-- INPUT follows --

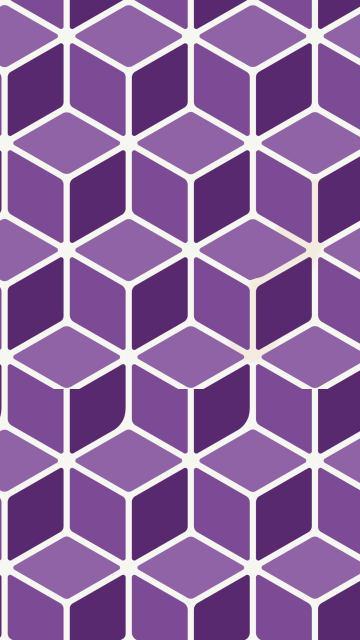
Give the GLSL for this pattern, as a Shadertoy shader.

```glsl
// Purple tumbling-block rhombus tiling with pale grout, a slipped row and a cream stain.

const float COLUMNS = 2.9;         // star-to-star spacings across the canvas
const float ROW_STRETCH = 1.005;
const float ROW_HEIGHT = 0.8660254;
const float HALF_GROUT = 0.025;
const float ACUTE_RADIUS = 0.02;
const float WORN_RADIUS = 0.2;
const float SEAM_Y = -1.126;
const vec2 STAR_ORIGIN = vec2(0.537, 3.141);

const vec3 GROUT = vec3(0.97, 0.97, 0.95);
const vec3 CREAM = vec3(0.95, 0.92, 0.87);
const vec3 LIGHT = vec3(0.56, 0.39, 0.65);
const vec3 MID   = vec3(0.49, 0.29, 0.59);
const vec3 DARK  = vec3(0.35, 0.16, 0.44);

float hash(vec3 id) {
    id = fract(id * 0.1031);
    id += dot(id, id.zyx + 31.32);
    return fract((id.x + id.y) * id.z);
}

vec2 rotate(vec2 p, float angle) {
    float c = cos(angle), s = sin(angle);
    return vec2(c * p.x + s * p.y, c * p.y - s * p.x);
}

float segmentDistance(vec2 p, vec2 a, vec2 b) {
    vec2 ab = b - a;
    return length(p - a - ab * clamp(dot(p - a, ab) / dot(ab, ab), 0.0, 1.0));
}

// Rhombus of unit long diagonal, with separate radii at its blunt and sharp corners.
float roundedRhombus(vec2 p, float bluntRadius, float sharpRadius) {
    p = abs(p);
    float along = dot(p, vec2(ROW_HEIGHT, -0.5));
    bool sharp = along > 0.1443;
    float radius = sharp ? sharpRadius : bluntRadius;
    float inset = 0.25 - HALF_GROUT - radius;
    float across = dot(p, vec2(0.5, ROW_HEIGHT)) - inset;
    float past = sharp ? max(along - 1.732 * inset, 0.0)
                       : min(along + 0.577 * inset, 0.0);
    return (across > 0.0 ? length(vec2(across, past)) : across) - radius;
}

// Rhombi whose long diagonals join neighbouring stars along local x.
float tileDistance(vec2 q, float orientation, float wear) {
    float row = round(q.y / ROW_HEIGHT);
    float x = q.x - 0.5 * row - 0.5;
    float column = round(x);
    vec2 local = vec2(x - column, q.y - row * ROW_HEIGHT);
    float blunt = mix(0.045, 0.07, hash(vec3(row, column, orientation) + 40.0));
    blunt = mix(blunt, WORN_RADIUS, local.y < 0.0 ? wear : 0.0);
    return roundedRhombus(local, blunt, ACUTE_RADIUS);
}

void mainImage(out vec4 fragColor, in vec2 fragCoord) {
    float pixel = COLUMNS / iResolution.x;
    vec2 p = fragCoord * pixel - STAR_ORIGIN;
    p.y *= ROW_STRETCH;

    // Slanted stain that tints the grout and softens nearby corners
    float stainDistance = segmentDistance(p, vec2(1.497, -0.705), vec2(2.0, 0.369));
    float stain = 1.0 - smoothstep(0.17, 0.23, stainDistance);

    // Everything under the seam slips upward, most at the seam itself
    if (p.y < SEAM_Y) {
        p.y -= mix(0.085, 0.027, smoothstep(0.0, 0.24, SEAM_Y - p.y));
    }
    float slippedRow = step(abs(p.y + 1.3), 0.43);

    // Three orientations of one tile, turned by sixty degrees
    vec3 tileColors[3] = vec3[3](LIGHT, DARK, MID);
    vec3 wear = vec3(stain, slippedRow, 0.0);
    vec3 color = mix(GROUT, CREAM, stain);
    for (int k = 0; k < 3; k++) {
        vec2 q = rotate(p, float(k) * radians(60.0));
        float d = tileDistance(q, float(k), wear[k]);
        color = mix(color, tileColors[k], 1.0 - smoothstep(-0.7 * pixel, 0.7 * pixel, d));
    }
    fragColor = vec4(color, 1.0);
}
```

-- INPUT concluded --

> BRIEF: Reproduce the material exactly. Pictures stay out.

> WRITTEN RESPONSE:
Give the GLSL for this pattern, as a Shadertoy shader.

```glsl
// Purple tumbling-block rhombus tiling with pale grout, a slipped row and a cream stain.

const float COLUMNS = 2.9;         // star-to-star spacings across the canvas
const float ROW_STRETCH = 1.005;
const float ROW_HEIGHT = 0.8660254;
const float HALF_GROUT = 0.025;
const float ACUTE_RADIUS = 0.02;
const float WORN_RADIUS = 0.2;
const float SEAM_Y = -1.126;
const vec2 STAR_ORIGIN = vec2(0.537, 3.141);

const vec3 GROUT = vec3(0.97, 0.97, 0.95);
const vec3 CREAM = vec3(0.95, 0.92, 0.87);
const vec3 LIGHT = vec3(0.56, 0.39, 0.65);
const vec3 MID   = vec3(0.49, 0.29, 0.59);
const vec3 DARK  = vec3(0.35, 0.16, 0.44);

float hash(vec3 id) {
    id = fract(id * 0.1031);
    id += dot(id, id.zyx + 31.32);
    return fract((id.x + id.y) * id.z);
}

vec2 rotate(vec2 p, float angle) {
    float c = cos(angle), s = sin(angle);
    return vec2(c * p.x + s * p.y, c * p.y - s * p.x);
}

float segmentDistance(vec2 p, vec2 a, vec2 b) {
    vec2 ab = b - a;
    return length(p - a - ab * clamp(dot(p - a, ab) / dot(ab, ab), 0.0, 1.0));
}

// Rhombus of unit long diagonal, with separate radii at its blunt and sharp corners.
float roundedRhombus(vec2 p, float bluntRadius, float sharpRadius) {
    p = abs(p);
    float along = dot(p, vec2(ROW_HEIGHT, -0.5));
    bool sharp = along > 0.1443;
    float radius = sharp ? sharpRadius : bluntRadius;
    float inset = 0.25 - HALF_GROUT - radius;
    float across = dot(p, vec2(0.5, ROW_HEIGHT)) - inset;
    float past = sharp ? max(along - 1.732 * inset, 0.0)
                       : min(along + 0.577 * inset, 0.0);
    return (across > 0.0 ? length(vec2(across, past)) : across) - radius;
}

// Rhombi whose long diagonals join neighbouring stars along local x.
float tileDistance(vec2 q, float orientation, float wear) {
    float row = round(q.y / ROW_HEIGHT);
    float x = q.x - 0.5 * row - 0.5;
    float column = round(x);
    vec2 local = vec2(x - column, q.y - row * ROW_HEIGHT);
    float blunt = mix(0.045, 0.07, hash(vec3(row, column, orientation) + 40.0));
    blunt = mix(blunt, WORN_RADIUS, local.y < 0.0 ? wear : 0.0);
    return roundedRhombus(local, blunt, ACUTE_RADIUS);
}

void mainImage(out vec4 fragColor, in vec2 fragCoord) {
    float pixel = COLUMNS / iResolution.x;
    vec2 p = fragCoord * pixel - STAR_ORIGIN;
    p.y *= ROW_STRETCH;

    // Slanted stain that tints the grout and softens nearby corners
    float stainDistance = segmentDistance(p, vec2(1.497, -0.705), vec2(2.0, 0.369));
    float stain = 1.0 - smoothstep(0.17, 0.23, stainDistance);

    // Everything under the seam slips upward, most at the seam itself
    if (p.y < SEAM_Y) {
        p.y -= mix(0.085, 0.027, smoothstep(0.0, 0.24, SEAM_Y - p.y));
    }
    float slippedRow = step(abs(p.y + 1.3), 0.43);

    // Three orientations of one tile, turned by sixty degrees
    vec3 tileColors[3] = vec3[3](LIGHT, DARK, MID);
    vec3 wear = vec3(stain, slippedRow, 0.0);
    vec3 color = mix(GROUT, CREAM, stain);
    for (int k = 0; k < 3; k++) {
        vec2 q = rotate(p, float(k) * radians(60.0));
        float d = tileDistance(q, float(k), wear[k]);
        color = mix(color, tileColors[k], 1.0 - smoothstep(-0.7 * pixel, 0.7 * pixel, d));
    }
    fragColor = vec4(color, 1.0);
}
```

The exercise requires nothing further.